This week, Tennessee Governor Bill Haslam approved and signed the I Hate Meth Act. The bill focuses on reducing meth-related crimes in the state and creating harsher penalties for those who manufacture methamphetamine in the presence of a child.
Effective July 1, pharmacies will use a new program to log all purchases of pseudoephedrine. Pharmacies will then be required to send the data to the Tennessee Meth Informational System database at least every 24 hours. Although pseudoephedrine is commonly found in cold, sinus and allergy pills, it is also a main ingredient used to manufacture meth.
Tennessee residents already can only purchase a limited amount of pseudoephedrine from pharmacies, but the new database system will allow pharmacies to keep better track of an individual's purchases. Consumers will not be able to buy more than 3.6 gram of pseudoephedrine per day or more than 9 grams per month.
An individual may be allowed to exceed their limits only if they have a valid prescription.
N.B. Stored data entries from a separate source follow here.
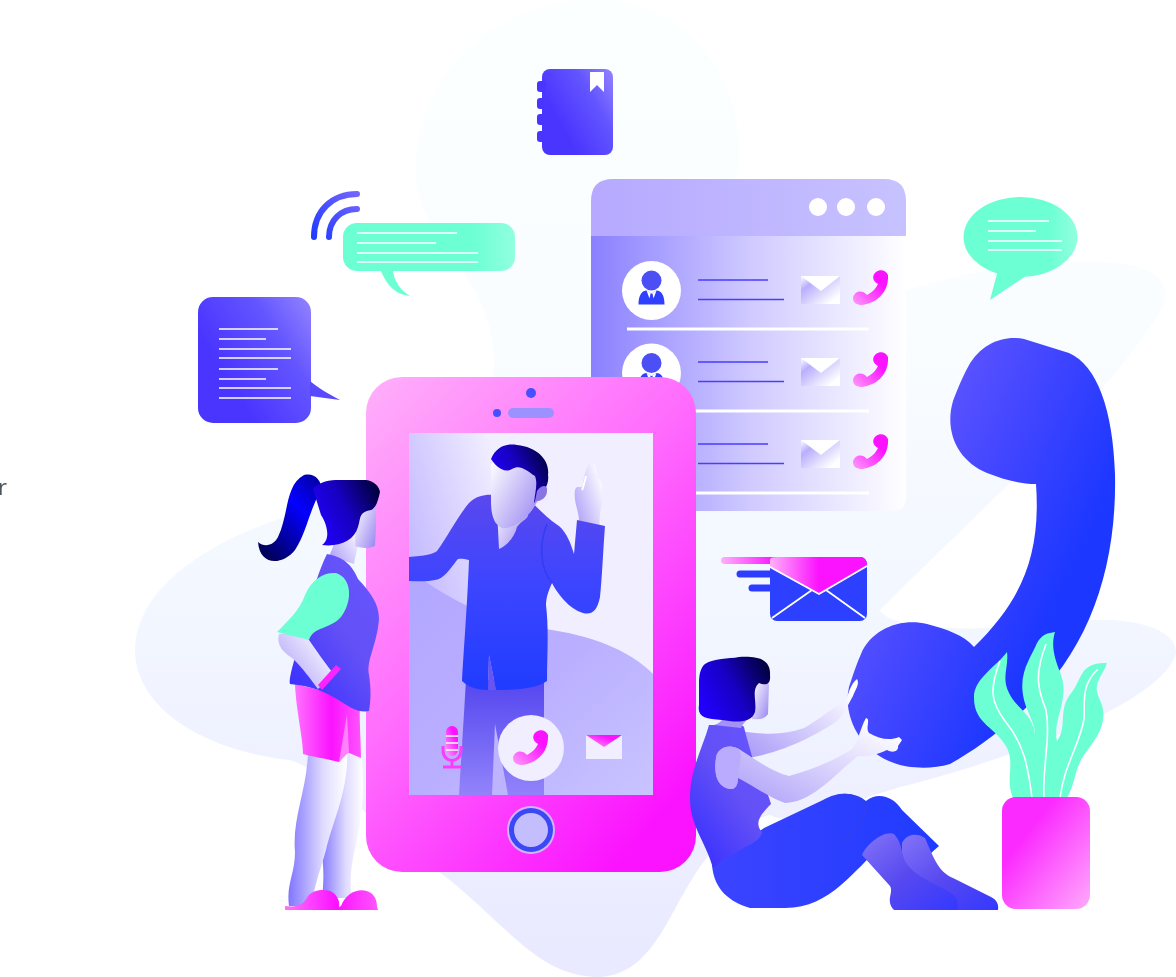
<!DOCTYPE html>
<html lang="en">
<head>
<meta charset="utf-8">
<title>Contact and calling illustration</title>
<style>
:root{--blue:#2238ff;--indigo:#4a35ff;--violet:#9a88ff;--lilac:#c7c2ff;--pale:#f1eeff;--pink:#fb12ff;--rose:#ffa6fa;--mint:#6cffd3;--navy:#00004e;--ink:#4b5660}
html,body{margin:0;background:#fff;overflow:hidden}
svg{display:block;width:1176px;height:977px}
.edge-text{font:22px "Open Sans",Inter,sans-serif;fill:var(--ink)}
.lines{fill:none;stroke:#fff;stroke-width:1.6}
.mint{fill:var(--mint)}
.white{fill:#fff}
.pale{fill:var(--pale)}
.g-indigo{fill:url(#indigo)}
.g-hair{fill:url(#hair)}
.g-pink{fill:url(#pinkGrad)}
</style>
</head>
<body>
<svg viewBox="0 0 1176 977" role="img" aria-label="People contacting each other by phone, video call and message">
<defs>
<linearGradient id="backdrop" x2="0" y2="1"><stop stop-color="#fbffff"/><stop offset=".35" stop-color="#f9fdff"/><stop offset=".65" stop-color="#f2f6ff"/><stop offset="1" stop-color="#e9e9ff"/></linearGradient>
<linearGradient id="indigo" x1="0" y1=".7" x2="1" y2="0"><stop offset=".2" stop-color="#4a35ff"/><stop offset=".65" stop-color="#6355ff"/><stop offset="1" stop-color="#9484ff"/></linearGradient>
<linearGradient id="bar"><stop stop-color="#b6a9ff"/><stop offset="1" stop-color="#c7c2ff"/></linearGradient>
<linearGradient id="list"><stop stop-color="#8a80ff"/><stop offset=".5" stop-color="#cfc9ff"/><stop offset="1" stop-color="#fff"/></linearGradient>
<linearGradient id="phoneBody" x2=".75" y2="1"><stop stop-color="#ffb0fa"/><stop offset=".5" stop-color="#ff6bfd"/><stop offset="1" stop-color="#fb12ff"/></linearGradient>
<linearGradient id="wall" x1="0" y1=".6" x2=".7" y2=".3"><stop stop-color="#b9adff"/><stop offset=".7" stop-color="#f1eeff"/></linearGradient>
<linearGradient id="hill" x2="1" y2="1"><stop stop-color="#b2a7ff"/><stop offset=".5" stop-color="#b9aeff"/><stop offset="1" stop-color="#c9c4ff"/></linearGradient>
<linearGradient id="sweater" x2="0" y2="1"><stop stop-color="#5a48ee"/><stop offset=".45" stop-color="#3d45ff"/><stop offset="1" stop-color="#203cff"/></linearGradient>
<linearGradient id="trousers" x2="0" y2="1"><stop stop-color="#5446ef"/><stop offset="1" stop-color="#9283fa"/></linearGradient>
<linearGradient id="skin" x1="1" y1=".2" x2="0" y2="1"><stop stop-color="#fff"/><stop offset="1" stop-color="#a696f8"/></linearGradient>
<linearGradient id="face" x1="0" y1="0" x2="1" y2=".8"><stop stop-color="#fff"/><stop offset="1" stop-color="#a18ff2"/></linearGradient>
<linearGradient id="leg"><stop stop-color="#8075ff"/><stop offset=".6" stop-color="#e1dcff"/><stop offset="1" stop-color="#fff"/></linearGradient>
<linearGradient id="hair" x1="0" y1=".7" x2="1" y2=".2"><stop stop-color="#2200ff"/><stop offset=".5" stop-color="#1800c0"/><stop offset="1" stop-color="#00003c"/></linearGradient>
<linearGradient id="tail" x1="0" y1="1" x2=".8" y2="0"><stop stop-color="#00003c"/><stop offset=".7" stop-color="#0500ff"/><stop offset="1" stop-color="#0400b0"/></linearGradient>
<linearGradient id="vest" x1="1" y1="0" x2=".2" y2="1"><stop stop-color="#6655ff"/><stop offset=".5" stop-color="#6350f6"/><stop offset="1" stop-color="#3a32ff"/></linearGradient>
<linearGradient id="pinkGrad" x1="0" y1="1" x2="1" y2="0"><stop stop-color="#ff9bfa"/><stop offset=".7" stop-color="#fb12ff"/></linearGradient>
<linearGradient id="shorts"><stop stop-color="#ff72fd"/><stop offset=".55" stop-color="#fb12ff"/><stop offset="1" stop-color="#ff55fd"/></linearGradient>
<linearGradient id="handset" x1="0" y1="0" x2=".8" y2=".6"><stop stop-color="#a48dff"/><stop offset=".3" stop-color="#6156ff"/><stop offset=".65" stop-color="#4045ff"/><stop offset="1" stop-color="#1c37ff"/></linearGradient>
<linearGradient id="jeans"><stop stop-color="#3c44ff"/><stop offset="1" stop-color="#1f3bff"/></linearGradient>
<linearGradient id="boot" x1="0" y1="0" x2="1" y2="1"><stop stop-color="#8374f8"/><stop offset=".5" stop-color="#5749f0"/><stop offset="1" stop-color="#3438ff"/></linearGradient>
<linearGradient id="pot" x1=".3" y1=".3" x2="1" y2="1"><stop stop-color="#fb2aff"/><stop offset="1" stop-color="#ffaafb"/></linearGradient>
<linearGradient id="mailShade" x2=".9" y2=".8"><stop stop-color="#fff"/><stop offset=".3" stop-color="#b8aeff"/><stop offset="1" stop-color="#fff"/></linearGradient>
<linearGradient id="bubble"><stop offset=".75" stop-color="#6cffd3"/><stop offset="1" stop-color="#92ffdf"/></linearGradient>
<linearGradient id="wave" gradientUnits="userSpaceOnUse" x1="312" y1="238" x2="358" y2="194"><stop stop-color="#1f3bff"/><stop offset="1" stop-color="#7465ff"/></linearGradient>
<linearGradient id="speed"><stop stop-color="#ffb0fa"/><stop offset=".5" stop-color="#fb12ff"/></linearGradient>
<clipPath id="screenClip"><rect x="409" y="433" width="244" height="362"/></clipPath>
<path id="receiver" d="M23 1C27-2 33-1 35 4C36 20 25 32 9 34C4 34 0 32 0 27C1 20 9 18 14 24C20 21 23 17 25 13C19 10 19 4 23 1Z"/>
<g id="avatar"><circle class="white" r="29.5"/><circle cy="-10" r="10" fill="#4c50f4"/><path d="M-13 14C-13 4-9 0-5 0L0 3L5 0C10 0 13 5 13 14Z" fill="#3040ff"/><path class="white" d="M-5 0L0 3L5 0L2 8L1 3H-1L-2 8Z"/></g>
<g id="contact"><path d="M698 280H768M698 299.500H784" stroke="#4a3dff" stroke-width="1.700"/><rect x="801" y="276" width="39" height="28" fill="url(#mailShade)"/><path class="white" d="M801 276H840L821 291Z"/><use href="#receiver" x="853" y="271" class="g-pink"/><path d="M627 329H869" stroke="#fff" stroke-width="3"/></g>
</defs>

<g id="background" fill="url(#backdrop)">
<path d="M595 0C680 0 740 70 739 152C738 230 690 265 722 310C800 365 880 262 1090 262C1150 261 1180 280 1158 315C1105 400 1000 490 880 610C890 632 990 632 1060 622C1130 614 1176 628 1176 652C1168 700 1010 760 900 787C810 815 790 825 770 815C670 840 680 977 596 977C530 975 500 912 420 858C385 835 330 772 290 760C200 750 135 706 135 650C137 590 200 545 290 515C400 470 494 430 494 365C494 270 416 245 416 170C416 70 500 0 595 0Z"/>
</g>
<text class="edge-text" x="-2" y="495">r</text>

<g id="notebook">
<rect class="g-indigo" x="542" y="69" width="71" height="86" rx="8"/>
<g fill="#4a35ff"><rect x="537" y="81" width="9" height="11" rx="3"/><rect x="537" y="98" width="9" height="11" rx="3"/><rect x="537" y="114" width="9" height="11" rx="3"/><rect x="537" y="131" width="9" height="11" rx="3"/></g>
<path class="white" d="M590 72H604V92L597 85L590 92Z"/>
</g>

<g id="chat-bubbles">
<path d="M314 237C314 211 332 194 357 194M329 237C329 220 341 209 357 209" fill="none" stroke="url(#wave)" stroke-width="6" stroke-linecap="round"/>
<rect x="343" y="223" width="172" height="48" rx="14" fill="url(#bubble)"/>
<path class="mint" d="M380 269H393C393 280 401 291 410 296C393 294 386 283 380 269Z"/>
<path class="lines" d="M357 233H457M357 243H436M357 253H478M357 262H478"/>
<rect class="g-indigo" x="198" y="297" width="113" height="126" rx="15"/>
<path d="M310 381C318 388 329 394 340 400L310 396Z" fill="#5949ff"/>
<path class="lines" d="M219 329H278M219 339H266M219 349H291M219 358H291M219 369H278M219 379H266M219 388H291M219 398H291"/>
<ellipse cx="1020.500" cy="237" rx="57" ry="40" fill="url(#bubble)"/>
<path class="mint" d="M998 270L990 300L1026 276Z"/>
<path class="lines" d="M988 221H1049M988 231H1036M988 241H1062M988 250H1062"/>
</g>

<g id="contact-window">
<path d="M591 237V201Q591 179 613 179H884Q906 179 906 201V237Z" fill="url(#bar)"/>
<path d="M591 236H906V497Q906 511 892 511H591Z" fill="url(#list)"/>
<g class="white"><circle cx="818" cy="207" r="9"/><circle cx="846" cy="207" r="9"/><circle cx="876" cy="207" r="9"/></g>
<use href="#avatar" x="651.500" y="290.500"/><use href="#avatar" x="651.500" y="373"/>
<use href="#contact"/><use href="#contact" y="82"/><use href="#contact" y="164"/>
</g>

<g id="smartphone">
<rect x="366" y="377" width="330" height="495" rx="36" fill="url(#phoneBody)"/>
<circle cx="531" cy="393" r="5" fill="#4650ff"/><circle cx="497" cy="413" r="4" fill="#4650ff"/><rect x="508" y="408" width="46" height="10" rx="5" fill="#9b91ff"/>
<g id="video-call" clip-path="url(#screenClip)">
<rect x="409" y="433" width="244" height="362" fill="url(#wall)"/>
<path d="M409 570C450 600 490 622 545 629C590 635 630 650 653 674V795H409Z" fill="url(#hill)"/>
<g id="caller">
<path d="M466 680L459 795H544V680Z" fill="url(#trousers)"/>
<path d="M495 724L492 795H508Z" fill="#bdb3ff"/>
<path d="M579 524C580 512 573 503 575 490C577 484 581 490 583 485C584 473 588 462 592 463C597 463 597 473 597 478C602 479 603 486 602 495C603 507 598 513 600 530Z" fill="url(#skin)"/>
<path d="M582 490C584 486 585 480 586 476" fill="none" stroke="#fff" stroke-width="2"/>
<path d="M409 557C424 556 434 554 437 551C448 536 458 516 469 503C477 495 487 494 495 495L527 497C540 511 551 521 559 526C567 533 571 544 574 554L577 520L605 526C603 552 602 579 600 597C597 612 591 615 583 613C569 609 557 593 552 583C548 592 546 598 546 605C549 630 547 655 547 681C537 688 520 690 496 690L489 655L488 690C477 690 468 687 462 681C464 645 467 610 469 560C463 559 459 558 457 560C450 569 444 579 435 580C426 582 418 581 409 581Z" fill="url(#sweater)"/>
<path d="M547 524C538 546 541 570 552 583" fill="none" stroke="#343df2" stroke-width="1.500"/>
<path d="M489 655L496 690H488Z" fill="#6654f3"/>
<path d="M497 510L499 549C508 545 515 536 517 527C522 520 528 519 528 515V497Z" fill="url(#face)"/>
<path d="M491 464C501 458 521 460 538 470V500C529 520 510 530 502 528C493 524 491 513 491 501Z" fill="url(#face)"/>
<path d="M491 459C496 447 506 443 517 445C538 447 550 461 548 475C549 480 547 486 545 489C541 491 538 499 534 503C535 492 538 484 535 476C526 470 520 464 512 469C503 474 495 465 491 459Z" fill="url(#hair)"/>
<path d="M537 491C541 485 548 484 547 491C547 498 540 502 535 501Z" fill="#8974e5"/>
</g>
<g id="call-controls">
<rect x="446" y="726" width="12" height="30" rx="6" class="g-pink"/><path d="M443 746V750C443 764 461 764 461 750V746M452 760V767M443 767H461" fill="none" stroke="#fb3cff" stroke-width="3"/><path class="lines" d="M446 736H458M446 743H458M446 750H458"/>
<circle class="pale" cx="531" cy="748" r="33"/><use href="#receiver" x="513" y="731" class="g-pink"/>
<rect class="pale" x="586" y="735" width="36" height="24"/><path d="M586 735H622L604 747Z" fill="url(#pinkGrad)"/>
</g>
</g>
<circle cx="531" cy="830" r="24" fill="#d0b4ff"/><circle cx="531" cy="830" r="22" fill="#3c48f4"/><circle cx="531" cy="830" r="17" fill="#c4beff"/>
</g>

<g id="flying-mail">
<path d="M725 560.500H800" stroke="url(#bar)" stroke-width="7" stroke-linecap="round"/>
<rect x="721" y="557" width="110" height="7" rx="3.500" fill="url(#speed)"/>
<path d="M740 574H772M752 588H772" stroke="#2c3dff" stroke-width="7" stroke-linecap="round"/>
<rect x="770" y="557" width="97" height="64" rx="7" fill="#2d40ff"/>
<path d="M770 567V560Q770 557 777 557H860Q867 557 867 566L819 594Z" fill="url(#speed)"/>
<path d="M770 567L819 594L867 566M772 618L812 590M865 618L826 590" fill="none" stroke="#fff" stroke-width="1.800"/>
</g>

<g id="standing-woman">
<path d="M327 755C330 790 320 820 321 850C324 865 324 880 322 898H352C349 883 351 866 355 849C361 822 366 794 361 750Z" fill="url(#leg)"/>
<path d="M308 752C307 790 292 818 295 852C295 874 286 884 289 906H312C313 888 321 869 326 850C333 820 349 790 347 750Z" fill="url(#leg)"/>
<path d="M295 684C296 710 303 738 303 754C313 757 324 758 339 762L347 752L361 758C361 740 359 722 360 700Z" fill="url(#shorts)"/>
<path d="M339 762L347 714L349 752Z" fill="#ff82fc"/>
<path d="M285 906C300 908 304 903 308 896C314 889 327 889 332 892C338 896 340 902 339 907L341 906C347 890 363 887 371 893C376 897 377 902 377 907L378 910H285Z" fill="url(#shorts)"/>
<path d="M329 556C337 541 334 535 333 525L361 536C358 547 356 553 354 564Z" fill="url(#skin)"/>
<path d="M356 511C364 500 372 505 376 509V526L375 546C369 549 360 548 355 546Z" fill="url(#face)"/>
<path d="M327 554C345 557 353 567 358 579C370 592 379 603 379 619C377 645 366 660 369 675C371 688 371 699 369 711C347 715 338 688 290 684C288 676 300 645 307 610C314 588 319 570 327 554Z" fill="url(#vest)"/>
<path d="M279 634C276 645 283 652 292 658C303 668 311 680 318 689L334 674C322 660 312 643 302 631Z" fill="url(#skin)"/>
<path d="M318 685L336 665L341 669L322 690Z" fill="#fb24ff"/>
<path d="M277 632C287 622 300 610 305 595C312 579 324 572 336 573C352 578 353 601 341 617C329 630 314 626 309 640C299 637 286 635 277 632Z" class="mint"/>
<path d="M258 542C265 548 274 545 278 537C289 514 285 485 304 475C316 472 323 483 321 491C309 510 307 532 295 550C283 565 260 567 258 542Z" fill="url(#tail)"/>
<path d="M313 489C320 481 330 480 339 480H366C374 481 379 486 380 492C378 501 376 508 371 510C358 512 361 519 358 527C354 541 339 547 322 545C331 539 327 524 321 515Z" class="g-hair"/>
</g>

<g id="giant-handset">
<path d="M1024 339L1069 353C1097 365 1113 410 1115 474C1117 570 1088 650 1028 706C1000 732 975 750 950 764C930 770 907 768 894 763C862 753 842 717 849 687C854 672 857 663 861 654C872 628 902 618 927 624C946 629 964 635 974 647C1022 600 1041 555 1036 484C1018 484 1003 479 987 473C958 461 944 432 953 401C958 388 962 378 968 367C981 343 1004 335 1024 339Z" fill="url(#handset)"/>
</g>

<g id="sitting-woman">
<path d="M741 731C766 735 785 735 804 728C821 719 831 707 845 703C848 696 850 684 857 679C860 684 855 690 853 696C848 705 844 714 837 721C818 734 785 752 748 758Z" fill="url(#skin)"/>
<path d="M764 828L823 800C840 790 857 793 866 801C878 791 894 797 902 810L939 846L905 876L880 848C855 868 830 910 782 908H750C730 902 714 890 712 865Z" fill="url(#jeans)"/>
<path d="M832 798C845 791 862 796 866 807C866 819 852 830 844 841" fill="none" stroke="#3040ed" stroke-width="2"/>
<path d="M902 843C907 833 918 833 925 838C933 856 938 872 953 878L991 897C997 900 999 905 998 910H902Z" fill="url(#boot)"/>
<path d="M862 855C867 843 885 830 894 834C902 842 901 853 905 861C913 875 929 881 946 890C956 895 960 902 957 910H894C885 900 894 893 890 886Z" fill="url(#boot)"/>
<path d="M709 725C730 725 742 724 744 727C747 740 752 755 754 764C760 776 767 790 771 804C758 817 755 824 762 832C761 844 736 848 713 868C705 840 689 825 690 796C690 770 703 747 709 725Z" fill="url(#vest)"/>
<path d="M716 758C717 748 729 743 739 749C755 759 772 772 789 776C812 770 834 760 851 750C858 744 860 728 866 718C871 719 865 728 869 733C879 739 890 741 899 737L902 740L898 746C899 752 892 753 887 750C876 755 868 757 858 756C835 774 813 802 785 803C770 798 752 785 738 778C738 788 733 791 726 788C716 784 714 772 716 758Z" fill="url(#skin)"/>
<path d="M716 758C717 748 729 743 739 749C744 758 737 767 738 778C738 788 733 791 726 788C716 784 714 772 716 758Z" fill="#bbabff"/>
<path d="M714 725C724 722 724 716 723 710H752C751 718 743 722 741 728Z" fill="#a592f7"/>
<path d="M752 688C758 681 765 681 769 684L768 714C765 719 758 720 752 719Z" fill="url(#face)"/>
<path d="M705 664C714 658 728 659 739 657C758 656 771 659 770 675C771 684 766 686 759 683C751 690 757 702 755 712C751 724 735 722 722 720C705 719 697 717 699 705V682C699 674 701 667 705 664Z" class="g-hair"/>
</g>

<g id="plant">
<path class="mint" d="M1013 798C1005 780 1015 765 1007 748C996 727 974 724 974 698C973 679 997 666 1007 652C1009 667 1001 677 1009 693C1016 708 1032 713 1035 734C1036 724 1025 710 1023 695C1019 671 1032 656 1037 643C1042 634 1048 633 1055 632C1051 645 1054 657 1060 672C1071 700 1052 718 1057 741C1068 727 1057 709 1072 692C1082 680 1079 662 1107 663C1103 676 1091 683 1100 700C1110 721 1096 739 1086 752C1073 770 1077 780 1067 798Z"/>
<path class="lines" d="M1000 661C989 690 991 702 1005 721C1024 744 1028 766 1032 798M1046 644C1034 675 1038 690 1046 710C1051 737 1042 770 1044 798M1098 669C1081 685 1085 700 1084 719C1080 744 1064 765 1060 798"/>
<rect x="1002" y="797" width="88" height="112" rx="14" fill="url(#pot)"/>
</g>
</svg>
</body>
</html>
If a pharmacist believes that the purchase of pseudoephedrine is not for a legitimate reason, the pharmacist can choose not to sell the product to an individual.
With the significant increase in meth-related crimes in the state, Tennessee law enforcement and lawmakers believe that the bill will make it more difficult for meth manufactures to purchase and obtain pseudoephedrine. Just last year, the state shut down more than 2,000 meth labs.
Manufacturing meth is an extremely dangerous process. Although the number of meth lab busts is concerning for officials, officials are also worried about children who are exposed to meth. Meth-related incidents caused over 480 children to be removed from their Tennessee homes last year. In an effort to better protect children, an individual caught cooking meth in front of a child will face aggravated child endangerment charges amongst other drug charges.
Effective January, pharmacies and law enforcement will work even more closely with each other under the new bill to reduce the number of illegal purchases of pseudoephedrine. Pharmacies will be required to have better procedures in place in order to stop someone from exceeding their purchase limit and to be able to identify those who are on the meth offender registry.
The Daily News Journal: "Haslam signs tougher meth law," Chris Echegaray, 6 June 2011